## [WHAT TO DO]
In which lines of the data does the string "with" appear? Copy every one.

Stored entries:
--- START ---

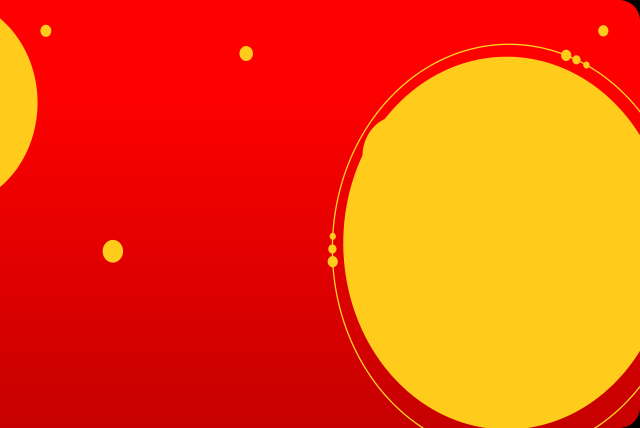
A Shadertoy shader for this background:

```glsl
// Gold discs, beads and a thin orbit ring on a red vertical gradient.
// Every shape is an approximate ellipse distance, merged with min() and
// smoothed over one pixel; the right-hand corners are rounded to black.

#define ASPECT 1.5
#define GOLD vec3(1.0, 0.80, 0.11)
#define RING_GOLD vec3(1.0, 0.85, 0.12)
#define RED_TOP vec3(1.0, 0.0, 0.0)
#define RED_BOTTOM vec3(0.775, 0.0, 0.0)
#define RING_CENTER vec2(1.193, 0.418)
#define RING_RADII vec2(0.414, 0.4785)
#define RING_HALF_WIDTH 0.0015
#define BEAD_STEP 0.062
#define CORNER_RADIUS 0.049

// Approximate signed distance to an axis-aligned ellipse
float ellipse(vec2 p, vec2 center, vec2 radii) {
    vec2 q = (p - center) / radii;
    float k = length(q);
    return k * (k - 1.0) / max(length(q / radii), 1e-4);
}

// Small, slightly upright dot
float dotShape(vec2 p, vec2 center, float radius) {
    return ellipse(p, center, radius * vec2(0.95, 1.05));
}

// Three shrinking beads, laid clockwise along the ring
float beads(vec2 p, float startAngle) {
    float d = 1e3;
    for (int i = 0; i < 3; i++) {
        float n = float(i);
        float angle = startAngle - BEAD_STEP * n;
        vec2 center = RING_CENTER + RING_RADII * vec2(cos(angle), sin(angle));
        d = min(d, dotShape(p, center, 0.0125 - 0.0024 * n));
    }
    return d;
}

// Free dots: center and radius
const vec3 DOTS[4] = vec3[4](
    vec3(0.1075, 0.928, 0.0134), vec3(0.577, 0.875, 0.0166),
    vec3(1.414, 0.928, 0.0125), vec3(0.2645, 0.413, 0.0252));

void mainImage(out vec4 fragColor, in vec2 fragCoord) {
    vec2 p = fragCoord / iResolution.xy * vec2(ASPECT, 1.0);
    float pixel = 1.0 / iResolution.y;

    // Red background
    vec3 color = mix(RED_BOTTOM, RED_TOP, clamp(p.y / 0.8, 0.0, 1.0));

    // Thin ring
    float ring = abs(ellipse(p, RING_CENTER, RING_RADII)) - RING_HALF_WIDTH;
    color = mix(color, RING_GOLD, clamp(0.5 - ring / pixel, 0.0, 1.0));

    // Large disc with its bulge, and the disc at the left edge
    float gold = ellipse(p, vec2(1.1875, 0.432), vec2(0.383, 0.4355));
    gold = min(gold, ellipse(p, vec2(0.9336, 0.635), vec2(0.084, 0.094)));
    gold = min(gold, ellipse(p, vec2(-0.131, 0.760), vec2(0.219, 0.246)));

    // Ring beads and free dots
    gold = min(gold, min(beads(p, 3.203), beads(p, 1.241)));
    for (int i = 0; i < 4; i++)
        gold = min(gold, dotShape(p, DOTS[i].xy, DOTS[i].z));
    color = mix(color, GOLD, clamp(0.5 - gold / pixel, 0.0, 1.0));

    // Rounded corners on the right side only
    vec2 corner = vec2(p.x - ASPECT, abs(p.y - 0.5) - 0.5) + CORNER_RADIUS;
    float outside = length(max(corner, 0.0)) - CORNER_RADIUS;
    color *= clamp(0.5 - outside / pixel, 0.0, 1.0);

    fragColor = vec4(color, 1.0);
}
```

--- END ---

## [ANSWER SECTION]
// Every shape is an approximate ellipse distance, merged with min() and
    // Large disc with its bulge, and the disc at the left edge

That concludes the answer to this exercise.